My karate Sensei used to say that practice does not necessarily make perfect. Only good practice makes perfect.
This still resonates with me as it aligns with a Total Quality Management focus on knowledge, rather than experience, as the key factor in making employees and management more effective within a business.
According to the Australian Workforce and Productivity Agency, the vast majority of people working in retail belong to the young generation. They tend to be clustered in sales roles whilst older workers tend to be found in management roles, reflecting natural career progression. Yet, some of the young people have serious ambition to progress within the retail industry and do it faster than just by growing older. Unfortunately, in Australia most have to learn on the job rather than through knowledge-based processes.
The Australian Workforce and Productivity Agency says only 37 per cent of retail workers have a post-school qualification compared to an all-industry figure of 60 per cent. This might partially reflect the age profile of the industry as many of the younger people still continue at school or pursue their first post-school qualification in parallel with their retail jobs. It also seems to reflect the fact that many employers in retail dismiss qualifications as irrelevant and recruit on the basis of personal attributes and previous experience.
The later tendency creates a self-perpetuating high staff turnover environment. Combined with the lack of long term focus from the employees and from the employers, it creates a truly casual employment relationship. Yet, the retailers would love to increase their staff retention, and many of the employees would stay in retail if real career opportunities were given to them.
To achieve longer term engagements, someone needs to break the vicious circle and it has to be the employers. They need to recognise that staff development can be crucial for staff retention, but as my Sensei said: it will have to be the right kind of staff development. It has to be structured and knowledge-based rather than mere on-the-job training where the employees learn to do their jobs from their managers.

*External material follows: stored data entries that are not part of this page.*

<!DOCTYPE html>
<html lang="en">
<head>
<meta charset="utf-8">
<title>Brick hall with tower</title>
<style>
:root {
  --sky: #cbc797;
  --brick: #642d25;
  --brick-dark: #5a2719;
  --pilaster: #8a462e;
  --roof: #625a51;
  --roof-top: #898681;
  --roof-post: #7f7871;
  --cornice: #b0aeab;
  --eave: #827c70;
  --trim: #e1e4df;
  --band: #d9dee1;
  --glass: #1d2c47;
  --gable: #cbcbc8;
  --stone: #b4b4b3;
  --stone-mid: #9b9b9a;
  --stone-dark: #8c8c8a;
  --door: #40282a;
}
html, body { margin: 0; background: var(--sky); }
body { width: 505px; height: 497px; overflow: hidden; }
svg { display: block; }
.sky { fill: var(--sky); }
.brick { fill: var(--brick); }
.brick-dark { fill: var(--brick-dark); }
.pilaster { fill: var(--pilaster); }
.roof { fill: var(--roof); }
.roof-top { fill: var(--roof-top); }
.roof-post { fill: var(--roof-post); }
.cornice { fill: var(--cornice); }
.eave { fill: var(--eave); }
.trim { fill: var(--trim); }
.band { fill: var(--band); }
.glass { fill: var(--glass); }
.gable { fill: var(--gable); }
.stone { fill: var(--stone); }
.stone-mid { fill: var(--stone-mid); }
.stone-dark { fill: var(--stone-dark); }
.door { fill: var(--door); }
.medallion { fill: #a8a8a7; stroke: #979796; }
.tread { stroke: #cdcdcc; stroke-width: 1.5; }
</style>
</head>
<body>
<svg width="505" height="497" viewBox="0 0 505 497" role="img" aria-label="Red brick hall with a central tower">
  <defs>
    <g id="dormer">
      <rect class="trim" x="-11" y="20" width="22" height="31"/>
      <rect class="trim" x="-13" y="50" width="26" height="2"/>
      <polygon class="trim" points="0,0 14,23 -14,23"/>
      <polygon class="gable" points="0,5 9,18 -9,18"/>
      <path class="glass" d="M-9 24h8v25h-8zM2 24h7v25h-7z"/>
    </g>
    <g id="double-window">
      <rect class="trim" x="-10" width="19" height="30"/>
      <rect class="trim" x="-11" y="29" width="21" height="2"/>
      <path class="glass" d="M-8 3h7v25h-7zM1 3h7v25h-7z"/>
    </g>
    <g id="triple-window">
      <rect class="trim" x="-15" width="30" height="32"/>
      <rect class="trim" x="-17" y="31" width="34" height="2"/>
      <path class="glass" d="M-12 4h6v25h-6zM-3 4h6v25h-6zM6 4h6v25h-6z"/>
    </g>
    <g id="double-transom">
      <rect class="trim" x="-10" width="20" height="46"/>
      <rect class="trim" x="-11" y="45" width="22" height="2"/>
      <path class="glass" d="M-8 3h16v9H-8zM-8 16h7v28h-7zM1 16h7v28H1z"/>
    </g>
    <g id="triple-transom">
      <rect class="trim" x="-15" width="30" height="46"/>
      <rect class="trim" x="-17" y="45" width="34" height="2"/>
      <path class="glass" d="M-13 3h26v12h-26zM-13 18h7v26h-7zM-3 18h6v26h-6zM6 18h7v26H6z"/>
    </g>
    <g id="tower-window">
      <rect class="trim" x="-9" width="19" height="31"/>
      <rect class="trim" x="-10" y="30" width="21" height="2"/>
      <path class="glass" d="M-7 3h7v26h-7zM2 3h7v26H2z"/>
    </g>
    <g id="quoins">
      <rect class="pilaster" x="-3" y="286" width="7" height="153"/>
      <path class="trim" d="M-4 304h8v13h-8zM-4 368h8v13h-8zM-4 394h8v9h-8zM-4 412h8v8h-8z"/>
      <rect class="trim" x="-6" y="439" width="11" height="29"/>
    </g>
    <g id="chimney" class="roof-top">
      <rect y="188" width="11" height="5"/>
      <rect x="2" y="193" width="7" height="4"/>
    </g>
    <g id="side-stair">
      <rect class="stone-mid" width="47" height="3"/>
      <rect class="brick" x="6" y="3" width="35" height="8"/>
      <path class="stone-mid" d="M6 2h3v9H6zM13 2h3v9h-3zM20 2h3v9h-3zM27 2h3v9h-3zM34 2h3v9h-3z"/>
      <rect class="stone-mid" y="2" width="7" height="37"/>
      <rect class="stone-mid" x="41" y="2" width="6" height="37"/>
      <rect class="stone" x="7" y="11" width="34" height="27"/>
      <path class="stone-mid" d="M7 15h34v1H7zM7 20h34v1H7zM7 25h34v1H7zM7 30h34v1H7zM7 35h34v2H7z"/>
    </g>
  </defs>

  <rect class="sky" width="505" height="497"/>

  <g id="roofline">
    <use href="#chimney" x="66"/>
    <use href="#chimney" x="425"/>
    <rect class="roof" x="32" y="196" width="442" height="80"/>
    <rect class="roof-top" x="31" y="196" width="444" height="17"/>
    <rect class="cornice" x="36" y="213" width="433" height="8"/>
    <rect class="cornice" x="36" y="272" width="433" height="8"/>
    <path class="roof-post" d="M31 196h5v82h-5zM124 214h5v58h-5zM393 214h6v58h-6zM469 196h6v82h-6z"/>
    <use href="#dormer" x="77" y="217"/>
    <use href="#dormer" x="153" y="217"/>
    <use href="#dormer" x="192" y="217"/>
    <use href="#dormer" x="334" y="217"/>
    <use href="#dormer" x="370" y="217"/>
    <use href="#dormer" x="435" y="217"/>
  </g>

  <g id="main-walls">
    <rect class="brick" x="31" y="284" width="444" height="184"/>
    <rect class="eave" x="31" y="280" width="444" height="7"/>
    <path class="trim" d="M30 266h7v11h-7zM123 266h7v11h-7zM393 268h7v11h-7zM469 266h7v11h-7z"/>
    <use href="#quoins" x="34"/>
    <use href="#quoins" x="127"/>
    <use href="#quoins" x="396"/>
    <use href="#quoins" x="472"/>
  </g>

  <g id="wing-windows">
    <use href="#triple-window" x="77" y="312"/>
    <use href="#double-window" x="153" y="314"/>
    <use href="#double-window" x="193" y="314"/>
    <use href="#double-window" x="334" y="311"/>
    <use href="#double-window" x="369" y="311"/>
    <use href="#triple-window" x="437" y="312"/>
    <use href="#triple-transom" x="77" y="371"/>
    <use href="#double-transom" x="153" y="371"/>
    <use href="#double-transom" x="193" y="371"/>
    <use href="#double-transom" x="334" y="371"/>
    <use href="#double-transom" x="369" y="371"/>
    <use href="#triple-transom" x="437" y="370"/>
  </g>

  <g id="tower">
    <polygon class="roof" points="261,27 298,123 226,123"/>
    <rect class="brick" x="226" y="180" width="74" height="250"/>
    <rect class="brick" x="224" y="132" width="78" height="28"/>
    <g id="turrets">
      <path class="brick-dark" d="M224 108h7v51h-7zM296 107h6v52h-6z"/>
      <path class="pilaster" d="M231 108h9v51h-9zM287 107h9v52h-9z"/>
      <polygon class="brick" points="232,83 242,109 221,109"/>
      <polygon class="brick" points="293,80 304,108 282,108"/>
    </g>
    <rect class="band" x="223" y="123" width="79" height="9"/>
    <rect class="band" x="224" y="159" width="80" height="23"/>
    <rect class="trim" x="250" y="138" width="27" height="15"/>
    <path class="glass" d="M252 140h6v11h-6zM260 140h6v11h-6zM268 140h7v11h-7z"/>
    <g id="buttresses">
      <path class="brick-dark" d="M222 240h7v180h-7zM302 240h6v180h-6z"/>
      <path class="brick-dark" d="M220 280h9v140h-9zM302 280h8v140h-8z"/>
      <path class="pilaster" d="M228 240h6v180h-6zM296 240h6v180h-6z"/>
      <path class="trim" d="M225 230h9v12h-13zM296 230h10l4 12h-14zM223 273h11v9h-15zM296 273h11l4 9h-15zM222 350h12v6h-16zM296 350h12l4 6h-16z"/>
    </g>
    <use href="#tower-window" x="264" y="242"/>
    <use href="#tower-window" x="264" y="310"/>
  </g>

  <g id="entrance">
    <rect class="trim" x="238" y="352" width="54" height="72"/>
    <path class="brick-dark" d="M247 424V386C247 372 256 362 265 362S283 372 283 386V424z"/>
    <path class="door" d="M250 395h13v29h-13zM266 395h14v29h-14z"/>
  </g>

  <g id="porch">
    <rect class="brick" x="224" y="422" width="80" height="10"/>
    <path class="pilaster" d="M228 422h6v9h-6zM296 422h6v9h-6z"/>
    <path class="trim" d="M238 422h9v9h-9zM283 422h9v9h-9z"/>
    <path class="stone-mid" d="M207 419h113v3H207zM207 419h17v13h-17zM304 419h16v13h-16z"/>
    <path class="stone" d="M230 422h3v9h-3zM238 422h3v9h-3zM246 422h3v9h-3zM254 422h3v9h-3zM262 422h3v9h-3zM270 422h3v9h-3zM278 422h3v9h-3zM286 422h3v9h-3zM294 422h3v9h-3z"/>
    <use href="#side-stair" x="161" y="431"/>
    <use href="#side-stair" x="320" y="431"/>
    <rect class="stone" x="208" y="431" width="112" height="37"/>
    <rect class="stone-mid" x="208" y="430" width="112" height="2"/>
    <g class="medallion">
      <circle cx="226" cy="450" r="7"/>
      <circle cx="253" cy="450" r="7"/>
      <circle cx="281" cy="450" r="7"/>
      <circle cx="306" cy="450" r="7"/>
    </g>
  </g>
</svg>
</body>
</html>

Companies such as UPS, or United Parcel Service, have a policy that gives employees a shot at upward mobility within the firm. It’s a policy that came to the attention of the Harvard Business Review which noted that more than three quarters of UPS’ 44,000 managers and most of its vice presidents began their careers loading or driving trucks. A solid career path creates a good incentive to stay, but a multi-pronged approach must be put in place.
For example, a 2010 McKinsey study found that money alone won’t do the trick. Good personal management from business leaders, promotion opportunities, and most importantly chances to join fast-track management programs must operate in unison to increase retention. Formal training and structured personal development must be a core part of the package.
Employers in two minds about setting up a structured development program need to reconsider their approach to ROI, or return on investment from staff development. Organisations which cannot perform such calculations over periods longer than 12 months have a problem. Knowledge-based programs require years to produce results, but the results can be awesome. They get reflected in improved customer satisfaction, improved store productivity and ultimately become visible through increases in the bottom line.
The Australian Workforce and Productivity Agency commented that without a change things will get worse, as the demands on the skill levels in retail will grow:
“As retail environments introduce greater levels of technology, there is an expectation that sales staff will have a deeper level of product knowledge, as well as advanced problem-solving skills and digital literacy. There is also a growing need for staff to have data analysis skills to understand and respond to the preferences of individual customers, and to have the specialist skills required to access, design and implement new technology solutions.
“Sales staff will also need more sophisticated interpersonal skills and the capacity to provide a unique and compelling experience for customers.”
Two pillars of sound management practice were created in 1980s, and I suggest that any retailer who seriously wants to boost their business incorporate them in their structured training programs: TQM (or Total Quality Management) and Requisite Organisation approach to personnel management. Obviously, those in charge must master these concepts first and assistance from TQM / RO specialists will most likely be required.
Any real (rather than trifling) change within an organisation requires marshalling the management through stages: first study to understand the new approach, leading to the adoption of new vocabulary and consequently a new way of thinking. Then better decisions and actions will follow.
In parallel, training programs should be designed for the team, kicking in when the company takes people on board as they join the organisation. They must be trained in particular tasks and roles, but equally importantly they must be educated in the true meaning of corporate values. Once a new employee finds his or her way around and starts functioning well in their role, career-oriented development can start, through formal personal and business skills development programs.
In this process staff will also experience growing empowerment to continually look for ways to improve business processes and let management know all about it, without fear. Staff will feel encouraged to challenge the old ways of doing things and propose new solutions. That makes more sense in the retail industry than anywhere else: front line employees have the direct contact with customers.
So, if you want great results from people in your business, start now to engage them with the medium to long term in mind – short fixes in the personnel space do not work. Don’t be too concerned about the time this will take. The future will arrive sooner than you think.